“My children are the most important thing in my life.” I know you have heard that before. You might well have said it yourself, believe it, feel it, and it might be true.
But are you injuring them anyway?
What I’m talking about here is the tendency to confide in children; to tell them things that they shouldn’t have to hear.
Feelings of depression and loneliness, criticism of your spouse, and details of your sex life (whether good or bad).
Questions to them about how you should handle your relatives and friends. Disclosures of insecurity about your abilities or your appearance.
Why not talk about these things?
First, you are the parent, not a friend. Even when we are older, we want to see our parents as people who are capable, strong, reliable, confident, and who will always be there. As children of whatever age, we want to know we can, in a pinch, go to our parents — count on their wisdom, and depend on their honor. We really don’t want parents to be friends, although it is good if they are friendly. We shouldn’t have to “take care” of the parent’s emotional life, serve as a confessor or a therapist; or function as a go-between for one parent in order for one alleged adult to get along better with the other nominal authority figure in the house.
Our children shouldn’t come to feel we are an emotional burden on them, the one who needs parenting rather than the other way around.
If our progeny are to separate from us, become independent, create healthy families of their own, take good care of themselves, and navigate the white water of twenty-first century life, it does not help them to take on the parenting role of their own parents.
I have known children who were required by one parent to retrieve the other from a neighborhood saloon. I have known children who were expected to accompany one parent on her detective work in an attempt to discover whether her spouse was cheating on her. I’ve known kids who were told to ask for the child support (much too common), expected to mix the parent’s favorite alcoholic beverage, smoke pot with mom, lie to the other parent, or cover dad’s money mismanagement; and when older, double-date with a divorced parent and take over the job of being the isolated parent’s social life.
It is usually the mom, not the dad, who cries on the child’s shoulder, gives too much information, and creates the emotional burden for the child. Dads are less likely, even today, to talk about their emotions and their weaknesses and insecurities. A father’s stoicism can be a problem for a child, but not usually in this particular way. Nor are fathers as likely to compete with mothers for a child’s attention, interest, and camaraderie.
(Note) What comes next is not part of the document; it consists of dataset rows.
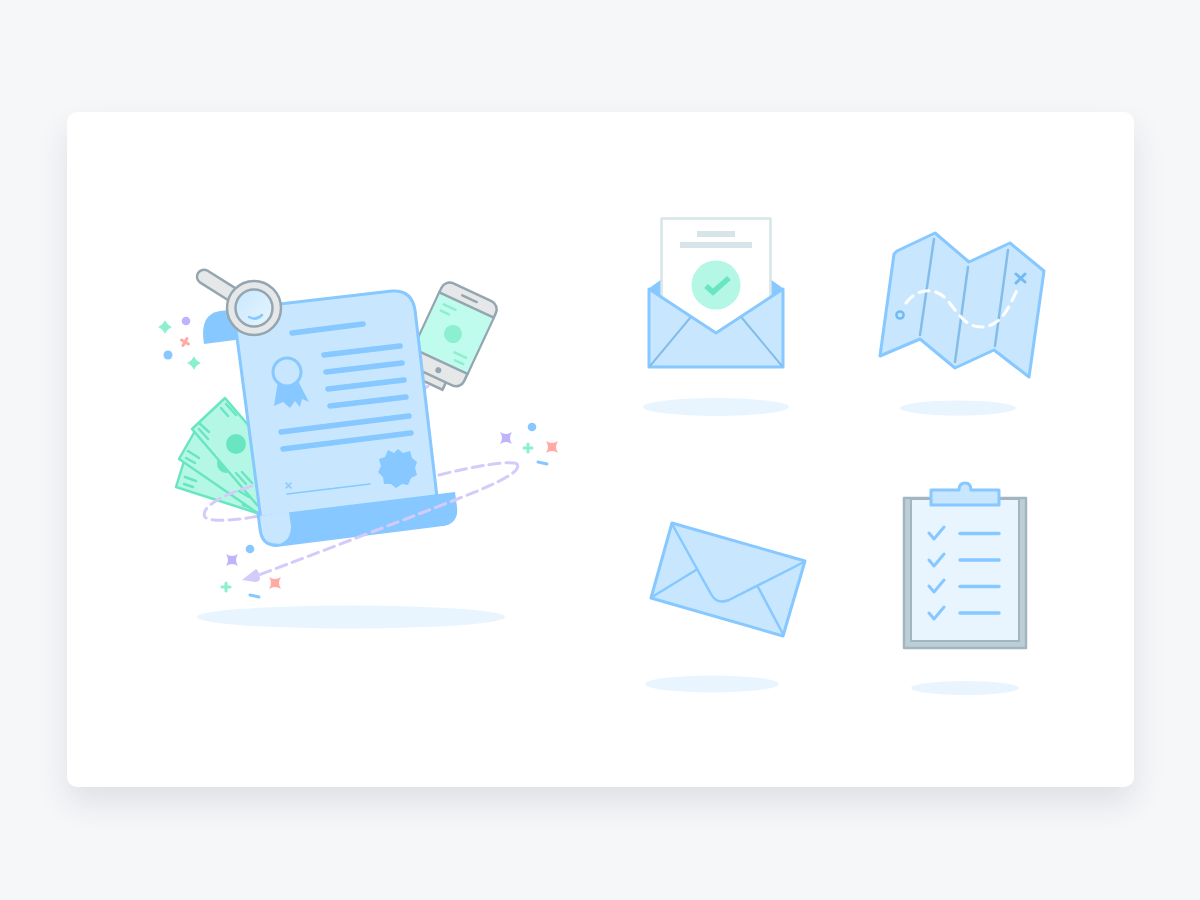
<!DOCTYPE html>
<html lang="en">
<head>
<meta charset="utf-8">
<title>Document illustrations</title>
<style>
:root {
  --page: #f6f7f9;
  --card: #fff;
  --sky: #c8e7ff;
  --blue: #86c8ff;
  --fold: #85bdea;
  --mist: #e8f5ff;
  --mint: #b5f7e5;
  --screen: #bffced;
  --green: #69e6c1;
  --spark-green: #8cefd0;
  --lilac: #d5cbfb;
  --violet: #bfb3fb;
  --coral: #ffaba4;
  --shell: #e6e7e8;
  --steel: #94a6b0;
  --board: #bccfd8;
  --paper-line: #d8e5e8;
}
html, body { margin: 0; height: 100%; overflow: hidden; background: var(--page); }
.canvas { position: relative; width: 1200px; height: 900px; overflow: hidden; background: var(--page); }
.card { position: absolute; left: 67px; top: 112px; width: 1067px; height: 675px; border-radius: 10px; background: var(--card); box-shadow: 0 16px 32px rgba(40, 50, 60, .11); }
svg { position: absolute; inset: 0; display: block; }
.line { fill: none; stroke-linecap: round; stroke-linejoin: round; }
.outlined { fill: var(--sky); stroke: var(--blue); stroke-width: 3; stroke-linejoin: round; }
.blue { stroke: var(--blue); }
.shadow { fill: var(--mist); }
.bill { fill: var(--mint); stroke: var(--green); stroke-width: 2.5; stroke-linejoin: round; }
.bill-mark { stroke: var(--green); stroke-width: 2.5; }
.metal { fill: var(--shell); stroke: var(--steel); stroke-width: 2.5; }
.orbit { stroke: var(--lilac); stroke-width: 3; stroke-dasharray: 11 6; }
</style>
</head>
<body>
<main class="canvas">
<div class="card"></div>
<svg width="1200" height="900" viewBox="0 0 1200 900" role="img" aria-label="Icons of a certificate, letters, a map and a checklist">
  <defs>
    <path id="star" d="M0-7Q2-2 7 0Q2 2 0 7Q-2 2-7 0Q-2-2 0-7Z"/>
    <path id="spark" d="M-6-6Q0-2 6-6Q2 0 6 6Q0 2-6 6Q-2 0-6-6Z"/>
    <path id="plus" class="line" d="M-4 0H4M0-4V4" stroke-width="3"/>
    <path id="tick" class="line blue" d="M0 0L5 6L15-6" stroke-width="3"/>
    <linearGradient id="lens" x2="1" y2="1">
      <stop offset="0" stop-color="#c8e7ff"/>
      <stop offset="1" stop-color="#e8f5ff"/>
    </linearGradient>
    <g id="confetti">
      <use href="#spark" fill="var(--violet)"/>
      <circle cx="26" cy="-11" r="4.3" fill="var(--blue)"/>
      <use href="#plus" x="22" y="10" stroke="var(--spark-green)"/>
      <use href="#spark" x="46" y="9" fill="var(--coral)"/>
      <path class="line blue" d="M32 24L41 26" stroke-width="3"/>
    </g>
  </defs>

  <g id="certificate">
    <ellipse class="shadow" cx="351" cy="617" rx="154" ry="11.5"/>

    <g id="banknotes">
      <path class="bill" d="M185 458L176 487L260 514L275 480Z"/>
      <path class="line bill-mark" d="M185 477L196 481M184 484L193 487M237 498L249 502M243 505L254 509"/>
      <path class="bill" d="M195 431L179 459L259 514L275 485Z"/>
      <circle cx="226" cy="464" r="9" fill="var(--green)"/>
      <path class="line bill-mark" d="M188 451L199 458M186 458L195 463M239 491L249 497M246 489L256 495"/>
      <path class="bill" d="M225 398L192 429L258 506L291 475Z"/>
      <circle cx="236" cy="444" r="10" fill="var(--green)"/>
      <path class="line bill-mark" d="M226 404L236 415M221 408L228 416M199 429L208 439M199 423L209 432M236 473L246 484M242 472L252 483"/>
    </g>

    <g id="phone" transform="translate(453 334) rotate(25)">
      <path class="metal" d="M-16 43H14V55H-16Z"/>
      <rect class="metal" x="-30" y="-46" width="60" height="93" rx="9"/>
      <rect x="-29" y="-31" width="58" height="60" fill="var(--screen)"/>
      <path class="line" d="M-30-32H30M-30 30H30M-8-39H8" stroke="var(--steel)" stroke-width="2.5"/>
      <circle cx="2" cy="39" r="3" fill="var(--steel)"/>
      <path class="line" d="M-21-23H-8M-21-16H-12M9 16H22M13 23H22" stroke="var(--spark-green)" stroke-width="2.5"/>
      <circle r="9" fill="var(--spark-green)"/>
    </g>
    <path class="line" d="M424 389L428 386" stroke="var(--lilac)" stroke-width="3"/>

    <path class="line orbit" d="M252 486C218 496 200 509 205 517C209 522 236 521 264 515"/>
    <path class="line orbit" d="M439 475C475 466 511 460 517 464"/>

    <g id="scroll">
      <path d="M204 344Q199 314 220 311L250 308L243 339Z" fill="var(--blue)"/>
      <path class="outlined" d="M236 330Q233 309 254 307L392 291Q412 290 415 310L437 497L261 520Z"/>
      <path d="M259 516L455 492L457 507Q459 523 443 526L276 547Q262 546 260 529Z" fill="var(--blue)"/>
      <path d="M259 516L289 512L291 526Q291 543 275 545Q262 544 260 529Z" fill="var(--sky)"/>
      <path class="line blue" d="M258 513L260 529Q262 546 277 545" stroke-width="3"/>
      <path class="line blue" d="M292 333L363 324M324 355L400 346M326 372L402 363M328 389L404 380M330 406L406 397M281 432L409 416M283 449L411 433" stroke-width="5.5"/>
      <path d="M278 381L274 406L283 402L290 408L295 401L300 407L302 399L309 402L297 379Z" fill="var(--blue)"/>
      <circle class="outlined" cx="287" cy="372" r="14"/>
      <path d="M398 449L403 453L410 451L412 458L417 462L415 468L417 475L411 478L408 485L402 484L396 488L391 484L384 484L383 477L378 472L381 466L379 459L385 457L388 450L394 453Z" fill="var(--blue)"/>
      <path class="line blue" d="M286 483L291 488M291 483L286 488M287 494L370 484" stroke-width="1.5"/>
    </g>

    <g id="orbit-arrow">
      <path class="line orbit" d="M517 464C522 471 501 482 460 498C414 516 320 552 256 576"/>
      <path d="M242 580L256 569Q259 570 260 579Q259 582 255 582Z" fill="var(--lilac)"/>
    </g>

    <g id="magnifier">
      <rect class="metal" x="-66" y="-7" width="48" height="14" rx="7" transform="translate(254 308) rotate(32)"/>
      <circle class="metal" cx="254" cy="308" r="27"/>
      <circle cx="254" cy="308" r="18.5" fill="url(#lens)" stroke="var(--steel)" stroke-width="2.5"/>
      <path class="line blue" d="M249 317Q256 321 262 315" stroke-width="2.5"/>
    </g>

    <g id="sparkles">
      <use href="#star" x="165" y="327" fill="var(--spark-green)"/>
      <circle cx="186" cy="321" r="4.3" fill="var(--violet)"/>
      <use href="#plus" transform="translate(185 342) rotate(30)" stroke="var(--coral)"/>
      <circle cx="168" cy="355" r="4.5" fill="var(--blue)"/>
      <use href="#star" x="194" y="363" fill="var(--spark-green)"/>
      <use href="#confetti" x="506" y="438"/>
      <use href="#spark" x="232" y="560" fill="var(--violet)"/>
      <circle cx="250" cy="549" r="4.3" fill="var(--blue)"/>
      <use href="#plus" x="226" y="587" stroke="var(--spark-green)"/>
      <use href="#spark" x="275" y="583" fill="var(--coral)"/>
      <path class="line blue" d="M250 595L259 597" stroke-width="3"/>
    </g>
  </g>

  <g id="open-letter">
    <ellipse class="shadow" cx="716" cy="407" rx="73" ry="9"/>
    <path d="M648 289L662 279H770L784 289V310H648Z" fill="var(--blue)"/>
    <path d="M661.5 300V218.5H770.5V300L716 333Z" fill="var(--card)" stroke="var(--paper-line)" stroke-width="2.5" stroke-linejoin="round"/>
    <path d="M697 231H735V237H697ZM680 242H752V248H680Z" fill="var(--paper-line)"/>
    <circle cx="716" cy="285" r="24.5" fill="var(--mint)"/>
    <path d="M706 286L713 292L729 278" fill="none" stroke="var(--green)" stroke-width="5.5"/>
    <path class="outlined" d="M649 289L716 333L783 289V367H649Z" stroke-width="2.5"/>
    <path class="line" d="M690 318L650 366M742 318L782 366" stroke="var(--fold)" stroke-width="2"/>
  </g>

  <g id="map">
    <ellipse class="shadow" cx="958" cy="408" rx="58" ry="7.5"/>
    <path class="outlined" d="M897 251L935 233L969 262L1010 243L1044 271L1029 377L994 350L955 368L920 339L880 356L894 254Z"/>
    <path class="line" d="M934 239L920 335M968 267L955 362M1008 250L995 346" stroke="var(--fold)" stroke-width="2.5"/>
    <path class="line" d="M906 303C917 288 936 286 948 301C960 316 966 327 982 327C1003 326 1010 304 1018 288" stroke="var(--card)" stroke-width="3" stroke-dasharray="10 7"/>
    <circle class="line" cx="900" cy="315" r="3.6" stroke="#73b9f2" stroke-width="2.5"/>
    <path class="line" d="M1016 274L1025 282M1025 274L1016 283" stroke="#73b9f2" stroke-width="3"/>
  </g>

  <g id="sealed-letter">
    <ellipse class="shadow" cx="712" cy="684" rx="67" ry="8.5"/>
    <path class="outlined" d="M672 523L805 561L783 636L651 598Z"/>
    <path class="line" d="M672 524L711 594Q717 605 729 600L804 562M696 570L652 597M758 587L783 634" stroke="var(--blue)" stroke-width="2.5"/>
  </g>

  <g id="checklist">
    <ellipse class="shadow" cx="965" cy="688" rx="54" ry="7"/>
    <rect x="904" y="498" width="122" height="150" fill="var(--board)" stroke="#a3b6c0" stroke-width="2.5" stroke-linejoin="round"/>
    <rect x="911" y="499" width="108" height="142" fill="var(--mist)" stroke="#a3b6c0" stroke-width="2"/>
    <path class="outlined" d="M931 490H959Q959 483 965 483Q971 483 971 490H999V505H931Z" stroke-width="2.5"/>
    <g id="checklist-ticks">
      <use href="#tick" x="929" y="533"/>
      <use href="#tick" x="929" y="560"/>
      <use href="#tick" x="929" y="586"/>
      <use href="#tick" x="929" y="613"/>
    </g>
    <path class="line blue" d="M960 533.5H999M960 560H999M960 586.5H999M960 613H999" stroke-width="3.5"/>
  </g>
</svg>
</main>
</body>
</html>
Instead, when dads become a burden it is usually a consequence of their misbehavior, addiction, or life failures. Regardless, neither parent should communicate that the child must “choose sides” or take over the psychological role of a spouse, because one parent is estranged from the other and needs support. While such parent-child relationships are not frankly incestual in a physical sense, they can be emotionally incestual and contaminating, fraught with a sense of something not right and a feeling of complicity in the usurpation and betrayal of a much-loved guardian.
Even after childhood is over, we still prefer our parents to be bigger than life, ideal models capable of solving any problem, all deriving from the same instincts that caused us to say “My dad is better than your dad” when we were little. Of course, as adults we know it isn’t true.
A funny story: my dad told his three sons (when all of us were still small) he’d been a famous Chicago Cubs pitcher, but somehow, quite mysteriously, all record of this time in the Major Leagues had been lost! Moreover, he’d been so reliable, hard-working, and constant that he could pitch nearly every day. And so, his teammates came to call him “Rain or Shine Milt Stein.”
Soon enough we realize stories like this are not true. Soon enough we become aware our parents do not embody the perfect mix of human qualities. Eventually, we see that our elders have failures of judgment, imperfections of mood, and suffer from doubts and worries just like everyone else. We realize even our parents cannot protect us from heartbreak, failure, and injury. Soon enough we see them aging and grasp they will not be around forever, and might even come to a point when they cannot fully care for themselves. Life reduces everything to size sooner or later.
If you are a parent, don’t accelerate this process; know that your children need protection not just from the outside world, but from you — from your intimacies and personal problems and sleepless nights just as much as they need their own privacy and the permission to fail, to learn, and to grow on their own — to come into their own and own their lives, not to be hostage to your judgment, your worries about them, or worries about you due to an invitation or requirement to know you too well.
A parent is a guardian and a custodian, not an owner; a loving authority, not a buddy. A child is not on the planet for the purpose of fulfilling your life, but rather, to fulfill his own.
Your life is your job, not that of your offspring.
One of the greatest favors a parent can do for a child is to take good care of himself or herself both physically and emotionally, not expecting anyone else to achieve that result for him (or worry about the fact it is not being adequately accomplished). And yes, this means even such things as eating well, following medical advice, and making oneself as physically fit as possible.
How important are your children to you? Not in words, but in deeds — in the way you relate to them and the care you take of yourself?
If you haven’t put your words into action, might it be time to start?
(The reproduction at the top of this page is Rembrandt’s Young Woman Sleeping)